Pydra is a distributed computing or cluster computing framework for Python. Pydra seeks to provide a solution that is easier to deploy, manage, use than existing projects. This is on top of providing standard features such as fault tolerance.
Pydra was born out of a necessity. Other projects being developed by the Open Source Lab required a large amount of processing. Rather than implementing parallelism specific to our application, we chose to build a generic distributed computing framework with the features missing in other solutions. We see Pydra as a useful tool for future projects at the lab.
Management and Security First
A cluster is an inherently unstable and insecure application. As more hardware is added, the chance for failure increases. A distributed computing cluster is by definition provides remote code execution. For these reasons management and security were top priorities from the very beginning. There are several solutions for parallel computing within python, but none include these features.
Pydra will provide a management interface to control every aspect of the cluster. It will allow you to configure the cluster, monitor its health, and in some cases recover from failures. It will also allow you to manage the task queue, and track task progress. Some of these features have already been implemented, the rest are high up on the roadmap.
Security within Pydra extends beyond a simple password. Even when hashed, a password offers little security. Sniffing the hashed password is all that is required to bypass the authentication. Instead Pydra uses encryption key pairs within a handshake to ensure connections within the cluster are extremely secure. Even if an intruder is able to view traffic within the cluster, they will be unable to obtain login credentials.
Job Oriented Programming
Pydra uses a Job or Task oriented programming model. users can write tasks that logically encompass any task they need to perform with a predefined set of base classes and containers. The base classes include the ability to write both sequential and parallel processes as Tasks, and any combination therein.
A MapReduce base class will also be included by 1.0. The task framework is a more generic form of MapReduce and this style of task can be written already. The MapReduce base class will just simplify the process.
Pydra makes use of other APIs where possible. I’d like development to be as abstracted from underlying technologies as much as possible. We’d like to use the best tool for the job, and that may change over time. RPC and distributed computing is a hot topic right now and there are some relatively new projects such as the recent multiprocessing module added in python 2.6.
- Python 2.5 is used for now, until dependencies are upgraded to python 2.6/3.0. We are watching the time-lines closely.

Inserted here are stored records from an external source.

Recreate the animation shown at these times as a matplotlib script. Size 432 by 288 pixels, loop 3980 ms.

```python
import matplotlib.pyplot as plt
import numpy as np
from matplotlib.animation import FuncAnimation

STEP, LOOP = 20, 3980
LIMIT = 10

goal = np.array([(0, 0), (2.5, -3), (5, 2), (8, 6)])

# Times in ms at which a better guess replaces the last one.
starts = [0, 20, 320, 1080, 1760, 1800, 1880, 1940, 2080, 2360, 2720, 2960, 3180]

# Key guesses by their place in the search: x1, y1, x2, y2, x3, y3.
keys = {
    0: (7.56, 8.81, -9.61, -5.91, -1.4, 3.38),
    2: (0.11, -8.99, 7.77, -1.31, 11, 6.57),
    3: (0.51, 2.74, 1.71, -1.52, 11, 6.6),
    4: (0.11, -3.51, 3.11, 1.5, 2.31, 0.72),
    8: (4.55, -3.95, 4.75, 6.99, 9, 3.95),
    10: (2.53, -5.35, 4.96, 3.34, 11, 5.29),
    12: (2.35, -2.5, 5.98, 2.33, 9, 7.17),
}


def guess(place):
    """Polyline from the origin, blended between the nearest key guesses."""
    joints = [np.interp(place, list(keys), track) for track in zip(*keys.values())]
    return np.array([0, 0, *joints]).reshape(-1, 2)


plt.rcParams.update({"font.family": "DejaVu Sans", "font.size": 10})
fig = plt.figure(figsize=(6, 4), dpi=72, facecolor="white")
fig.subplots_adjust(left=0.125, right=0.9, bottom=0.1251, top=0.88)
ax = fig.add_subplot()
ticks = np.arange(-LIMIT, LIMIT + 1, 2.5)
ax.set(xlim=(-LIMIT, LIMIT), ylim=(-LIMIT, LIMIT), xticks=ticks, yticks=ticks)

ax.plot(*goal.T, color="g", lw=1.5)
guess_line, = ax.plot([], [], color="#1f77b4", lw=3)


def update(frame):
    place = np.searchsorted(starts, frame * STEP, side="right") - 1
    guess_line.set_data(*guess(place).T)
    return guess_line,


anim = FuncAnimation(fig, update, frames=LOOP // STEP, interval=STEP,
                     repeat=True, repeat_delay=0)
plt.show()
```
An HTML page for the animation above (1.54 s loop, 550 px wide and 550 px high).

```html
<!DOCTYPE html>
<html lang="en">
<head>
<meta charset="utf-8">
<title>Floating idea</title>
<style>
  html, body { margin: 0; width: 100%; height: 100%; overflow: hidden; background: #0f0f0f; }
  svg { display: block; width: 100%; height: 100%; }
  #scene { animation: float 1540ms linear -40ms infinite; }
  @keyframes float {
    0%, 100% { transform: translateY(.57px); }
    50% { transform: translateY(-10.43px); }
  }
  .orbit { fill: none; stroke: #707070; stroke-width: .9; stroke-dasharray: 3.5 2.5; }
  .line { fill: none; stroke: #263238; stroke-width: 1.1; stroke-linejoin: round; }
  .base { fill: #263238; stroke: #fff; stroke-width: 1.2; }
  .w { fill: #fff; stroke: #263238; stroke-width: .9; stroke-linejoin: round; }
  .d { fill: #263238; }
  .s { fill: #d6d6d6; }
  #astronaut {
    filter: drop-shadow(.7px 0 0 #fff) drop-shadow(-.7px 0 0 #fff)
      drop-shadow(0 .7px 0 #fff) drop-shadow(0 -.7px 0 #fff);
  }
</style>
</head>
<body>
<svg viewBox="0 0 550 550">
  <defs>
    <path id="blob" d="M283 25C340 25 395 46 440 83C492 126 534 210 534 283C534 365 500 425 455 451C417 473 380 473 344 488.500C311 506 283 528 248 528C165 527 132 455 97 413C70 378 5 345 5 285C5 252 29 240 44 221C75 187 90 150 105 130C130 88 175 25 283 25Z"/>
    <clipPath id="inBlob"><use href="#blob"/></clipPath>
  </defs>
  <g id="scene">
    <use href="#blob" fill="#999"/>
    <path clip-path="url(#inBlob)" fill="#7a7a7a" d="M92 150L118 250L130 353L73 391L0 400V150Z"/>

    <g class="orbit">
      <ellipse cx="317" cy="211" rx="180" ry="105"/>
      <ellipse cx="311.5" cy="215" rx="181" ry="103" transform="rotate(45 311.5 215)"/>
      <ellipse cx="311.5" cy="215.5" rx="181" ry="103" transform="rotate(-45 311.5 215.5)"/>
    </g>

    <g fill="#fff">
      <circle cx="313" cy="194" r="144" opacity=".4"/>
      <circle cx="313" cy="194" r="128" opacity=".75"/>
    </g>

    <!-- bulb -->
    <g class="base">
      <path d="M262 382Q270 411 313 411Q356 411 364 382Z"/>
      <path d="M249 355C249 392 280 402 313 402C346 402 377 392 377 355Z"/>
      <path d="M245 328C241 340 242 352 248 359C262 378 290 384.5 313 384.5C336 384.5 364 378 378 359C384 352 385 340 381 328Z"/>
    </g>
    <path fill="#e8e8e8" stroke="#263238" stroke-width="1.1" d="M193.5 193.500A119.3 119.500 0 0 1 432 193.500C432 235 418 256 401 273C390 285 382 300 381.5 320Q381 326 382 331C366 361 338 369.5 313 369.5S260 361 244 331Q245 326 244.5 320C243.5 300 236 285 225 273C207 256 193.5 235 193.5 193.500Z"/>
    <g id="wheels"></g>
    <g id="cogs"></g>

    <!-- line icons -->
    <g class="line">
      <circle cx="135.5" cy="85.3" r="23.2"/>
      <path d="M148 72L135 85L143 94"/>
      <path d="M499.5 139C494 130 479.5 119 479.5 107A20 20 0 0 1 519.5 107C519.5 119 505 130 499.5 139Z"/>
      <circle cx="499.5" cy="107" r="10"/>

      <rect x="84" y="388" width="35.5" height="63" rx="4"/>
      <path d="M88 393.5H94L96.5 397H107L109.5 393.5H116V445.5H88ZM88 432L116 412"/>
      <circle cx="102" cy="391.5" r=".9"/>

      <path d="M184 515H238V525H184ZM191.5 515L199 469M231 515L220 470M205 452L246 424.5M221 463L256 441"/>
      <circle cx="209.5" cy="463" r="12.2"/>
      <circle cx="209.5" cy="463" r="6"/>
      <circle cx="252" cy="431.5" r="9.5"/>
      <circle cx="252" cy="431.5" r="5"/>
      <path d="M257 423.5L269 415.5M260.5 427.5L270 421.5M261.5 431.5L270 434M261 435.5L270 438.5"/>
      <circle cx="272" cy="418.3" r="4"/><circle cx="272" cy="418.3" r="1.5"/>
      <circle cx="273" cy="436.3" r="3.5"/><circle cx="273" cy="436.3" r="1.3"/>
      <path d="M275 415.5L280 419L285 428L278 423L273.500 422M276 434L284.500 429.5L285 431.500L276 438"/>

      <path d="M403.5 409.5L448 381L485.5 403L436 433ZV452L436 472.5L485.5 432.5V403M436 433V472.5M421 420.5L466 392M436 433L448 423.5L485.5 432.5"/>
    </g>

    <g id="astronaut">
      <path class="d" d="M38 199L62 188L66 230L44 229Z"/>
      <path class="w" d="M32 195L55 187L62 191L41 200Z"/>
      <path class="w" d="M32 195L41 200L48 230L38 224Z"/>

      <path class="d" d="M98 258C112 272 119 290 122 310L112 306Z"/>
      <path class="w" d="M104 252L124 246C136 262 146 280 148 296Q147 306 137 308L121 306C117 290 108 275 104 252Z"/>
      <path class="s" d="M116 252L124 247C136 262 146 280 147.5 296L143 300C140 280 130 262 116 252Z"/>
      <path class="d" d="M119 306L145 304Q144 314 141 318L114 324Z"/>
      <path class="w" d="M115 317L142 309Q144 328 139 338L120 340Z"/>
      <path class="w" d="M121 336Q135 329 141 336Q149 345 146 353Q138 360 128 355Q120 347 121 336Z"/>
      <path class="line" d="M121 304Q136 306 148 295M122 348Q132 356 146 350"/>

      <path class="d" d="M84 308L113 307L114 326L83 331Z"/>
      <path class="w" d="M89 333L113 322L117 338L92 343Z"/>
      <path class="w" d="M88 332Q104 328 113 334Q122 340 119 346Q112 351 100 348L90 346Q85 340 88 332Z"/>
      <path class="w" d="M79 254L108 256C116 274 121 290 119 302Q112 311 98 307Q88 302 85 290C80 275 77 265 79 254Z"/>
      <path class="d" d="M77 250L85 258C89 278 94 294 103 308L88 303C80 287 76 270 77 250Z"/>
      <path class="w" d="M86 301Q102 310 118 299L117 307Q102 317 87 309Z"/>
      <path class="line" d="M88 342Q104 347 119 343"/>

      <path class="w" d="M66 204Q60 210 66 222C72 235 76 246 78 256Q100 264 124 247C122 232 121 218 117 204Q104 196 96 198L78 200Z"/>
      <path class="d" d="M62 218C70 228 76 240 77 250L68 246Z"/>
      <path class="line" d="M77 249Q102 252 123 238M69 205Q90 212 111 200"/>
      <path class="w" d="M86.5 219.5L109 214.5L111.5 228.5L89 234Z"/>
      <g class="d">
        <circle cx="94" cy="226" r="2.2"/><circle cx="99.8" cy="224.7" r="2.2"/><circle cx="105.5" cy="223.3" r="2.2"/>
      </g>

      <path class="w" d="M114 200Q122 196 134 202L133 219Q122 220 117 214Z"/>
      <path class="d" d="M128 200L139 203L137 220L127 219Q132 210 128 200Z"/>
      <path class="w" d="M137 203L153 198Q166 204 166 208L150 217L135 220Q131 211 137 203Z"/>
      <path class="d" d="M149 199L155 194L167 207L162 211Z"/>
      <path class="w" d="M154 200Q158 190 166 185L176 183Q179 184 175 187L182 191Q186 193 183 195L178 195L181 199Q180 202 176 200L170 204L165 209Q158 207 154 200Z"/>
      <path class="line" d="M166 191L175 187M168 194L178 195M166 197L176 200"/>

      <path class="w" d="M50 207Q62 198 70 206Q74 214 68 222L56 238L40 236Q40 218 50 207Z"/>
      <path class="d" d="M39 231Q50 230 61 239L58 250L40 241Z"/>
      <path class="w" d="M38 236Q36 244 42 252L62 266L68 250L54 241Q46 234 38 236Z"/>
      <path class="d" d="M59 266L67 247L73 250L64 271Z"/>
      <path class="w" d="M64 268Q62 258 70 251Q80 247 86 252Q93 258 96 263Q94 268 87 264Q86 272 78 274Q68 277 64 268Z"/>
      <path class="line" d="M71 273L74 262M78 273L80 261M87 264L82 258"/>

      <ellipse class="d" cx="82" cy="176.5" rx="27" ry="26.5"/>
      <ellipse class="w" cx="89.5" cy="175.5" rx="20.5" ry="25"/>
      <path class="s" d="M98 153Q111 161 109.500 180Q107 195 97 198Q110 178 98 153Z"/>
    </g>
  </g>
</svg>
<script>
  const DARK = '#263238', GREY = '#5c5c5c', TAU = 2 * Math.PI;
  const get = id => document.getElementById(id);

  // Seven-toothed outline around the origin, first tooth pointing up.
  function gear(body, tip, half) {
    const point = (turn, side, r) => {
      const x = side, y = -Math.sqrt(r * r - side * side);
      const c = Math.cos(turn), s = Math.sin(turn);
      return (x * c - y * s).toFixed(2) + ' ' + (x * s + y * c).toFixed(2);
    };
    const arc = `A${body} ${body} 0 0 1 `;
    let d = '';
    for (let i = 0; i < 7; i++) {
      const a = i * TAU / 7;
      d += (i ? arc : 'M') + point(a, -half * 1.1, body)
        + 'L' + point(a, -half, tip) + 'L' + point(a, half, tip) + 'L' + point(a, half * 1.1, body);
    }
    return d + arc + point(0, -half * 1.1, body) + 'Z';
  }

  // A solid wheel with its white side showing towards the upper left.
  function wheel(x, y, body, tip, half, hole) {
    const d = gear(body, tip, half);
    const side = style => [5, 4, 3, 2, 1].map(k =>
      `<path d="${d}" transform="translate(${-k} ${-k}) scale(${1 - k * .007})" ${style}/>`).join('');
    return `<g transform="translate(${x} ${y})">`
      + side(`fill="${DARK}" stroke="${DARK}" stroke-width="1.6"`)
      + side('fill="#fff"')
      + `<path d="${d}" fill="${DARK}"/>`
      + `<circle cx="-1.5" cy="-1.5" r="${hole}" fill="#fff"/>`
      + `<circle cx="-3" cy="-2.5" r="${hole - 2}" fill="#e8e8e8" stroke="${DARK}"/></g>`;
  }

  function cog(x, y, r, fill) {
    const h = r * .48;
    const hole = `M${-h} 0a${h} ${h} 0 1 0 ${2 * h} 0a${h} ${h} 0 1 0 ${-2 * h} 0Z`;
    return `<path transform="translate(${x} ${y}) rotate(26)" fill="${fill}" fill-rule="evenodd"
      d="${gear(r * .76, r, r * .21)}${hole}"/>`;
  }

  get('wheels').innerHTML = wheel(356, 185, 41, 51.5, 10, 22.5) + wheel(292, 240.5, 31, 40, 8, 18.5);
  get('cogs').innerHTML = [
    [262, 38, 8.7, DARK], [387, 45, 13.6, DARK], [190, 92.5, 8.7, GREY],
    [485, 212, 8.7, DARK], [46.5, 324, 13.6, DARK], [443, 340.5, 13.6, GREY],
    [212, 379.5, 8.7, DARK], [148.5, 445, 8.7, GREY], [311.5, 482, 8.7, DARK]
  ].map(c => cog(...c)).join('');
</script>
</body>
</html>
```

- Twisted is used for all of the Remote Procedure Calls (RPC) and networking. Twisted was chosen because it is a mature, well written API that has good cross platform support. It also was works well for fault tolerance and security.
- Django is used for the management interface as well as Object Relational Mapping(ORM) tool.
Pydra is still in its infancy, though much of the application has at least basic functionality. Clusters can be configured and tasks run on them, but there is still a lot of work to do. The task tracker contains a more detailed roadmap and version release plan.
I would like to have a usable beta by the end of the summer and a 1.0 release in late fall / early December. Its ambitious but we’ll hopefully have a summer of code student working on the project, potentially a student intern, and myself. We’d love to have anyone from the community help out. Contact peter(at)osuosl.org if you are interested in the project.